WOODSTOCK – Standing alone just outside the south doors of Woodstock High School, Jesus Rodriguez held a cellphone to his ear with one hand, a blue cap and tassel dangling from the other.
He was about 25 minutes shy of the ceremony that would mark his transition from student to graduate, and he was phoning a classmate to catch up with him before the pomp and circumstance.
“I’m kind of scared,” the 18-year-old said when asked about the momentous occasion. “I’m going to leave high school forever, go on to my ‘big’ life, be on my own, get a job.”
Rodriguez, as well as the 217 other members of his class, embarked on their post-high school journeys after a sweltering but nonetheless inspiring ceremony Sunday afternoon.
Proud grandmother Coletta Baumann of Pingree Grove was among the many relatives and friends there to witness it all.
“We’re here [representing] four generations,” said Baumann, grandmother of 17-year-old graduate Crystal Micek.
Baumann noted that along with her were Micek’s mother, Angel Cole; stepdad, Kevin Cole; great-grandmother, Delores Coughlin; and more.
“I’m gonna cry,” Baumann said. “I’m gonna cry.”
Sitting behind Baumann on the bleachers, two dozen dark pink roses at her side, Angel Cole already was dabbing her eyes with tissue before the graduates entered the James M. Shipley Memorial Gym, perhaps for the last time.
Soon they all were listening as Class of 2013 co-President Hannah Elizabeth Little said she hoped her classmates would find and live in their element.
“When people are in their element, they connect with something fundamental to their sense of identity, purpose and well-being," she said, quoting from “The Element,” by Sir Ken Robinson. "Time passes differently, and they are more alive, more centered and more vibrant than at any other time.”
Valedictorian Grant Jacob Stec said the class is prepared for whatever lies ahead.
“As we leave the school today, know that over the next few years, our experiences in high school will be an incredible asset both inside and outside of the classroom,” he said.
Class co-President Samantha McLaughlin used movies as her muse, wrapping her dialogue with a friendly admonition.

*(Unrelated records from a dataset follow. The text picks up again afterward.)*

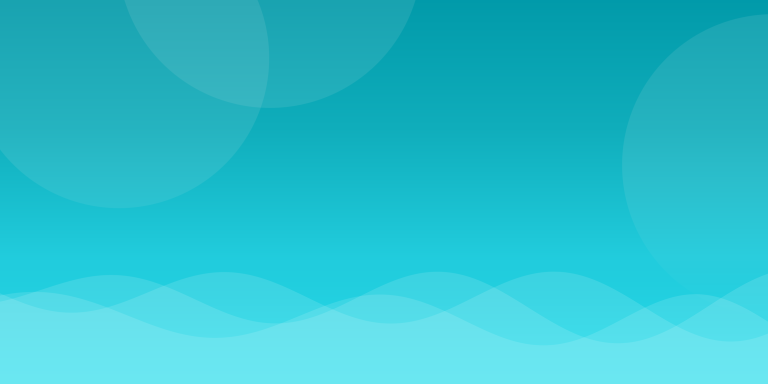
Give the GLSL for this background, as a Shadertoy shader.

```glsl
const float TAU = 6.2831853;

// Vertical blend of teal into bright aqua
vec3 waterGradient(float y) {
    vec3 color = mix(vec3(0.14, 0.86, 0.92), vec3(0.13, 0.80, 0.865), smoothstep(0.0, 0.33, y));
    color = mix(color, vec3(0.06, 0.68, 0.735), clamp((y - 0.33) * 3.0, 0.0, 1.0));
    return mix(color, vec3(0.005, 0.605, 0.665), clamp((y - 0.663) * 3.0, 0.0, 1.0));
}

// Cosine whose cycle length drifts with distance d from a crest
float swell(float d, float frequency, float drift) {
    return cos(TAU * d * (frequency + drift * d));
}

// Antialiased coverage of the inside of a signed distance
float coverage(float distance, float pixel) {
    return smoothstep(pixel, -pixel, distance);
}

void mainImage(out vec4 fragColor, in vec2 fragCoord) {
    vec2 p = fragCoord / iResolution.y;
    p.x *= 2.0 * iResolution.y / iResolution.x;
    float pixel = 0.7 / iResolution.y;
    float x = p.x;

    vec3 color = waterGradient(p.y);

    // Translucent discs: centre and radius, fading towards the water
    vec3 discs[3] = vec3[3](
        vec3(0.310, 0.849, 0.391),
        vec3(0.703, 1.115, 0.396),
        vec3(2.013, 0.570, 0.393));
    float discAlpha = 0.11 * smoothstep(0.1, 0.6, p.y);
    for (int i = 0; i < 3; i++) {
        float edge = length(p - discs[i].xy) - discs[i].z;
        color = mix(color, vec3(0.85, 0.90, 0.90), discAlpha * coverage(edge, pixel));
    }

    // Three overlapping waves: sloping mean level plus growing swell
    vec3 waveHeights = vec3(
        0.240 - 0.024 * x + (0.041 + 0.034 * x) * swell(x - 0.286, 1.231, -0.065),
        0.245 - 0.021 * x + (0.055 + 0.011 * x * x) * swell(x - 0.586, 1.210, -0.045),
        0.185 - 0.013 * x + (0.056 + 0.005 * x * x) * swell(x - 0.990, 1.170, 0.060));
    for (int i = 0; i < 3; i++) {
        color = mix(color, vec3(1.0), 0.12 * coverage(p.y - waveHeights[i], pixel));
    }

    fragColor = vec4(color, 1.0);
}
```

“Unlike Hollywood, our lives get only one take,” she said. “So write your own script and perform all your own stunts. It won’t matter if you make mistakes. The bloopers always end up being the funniest part."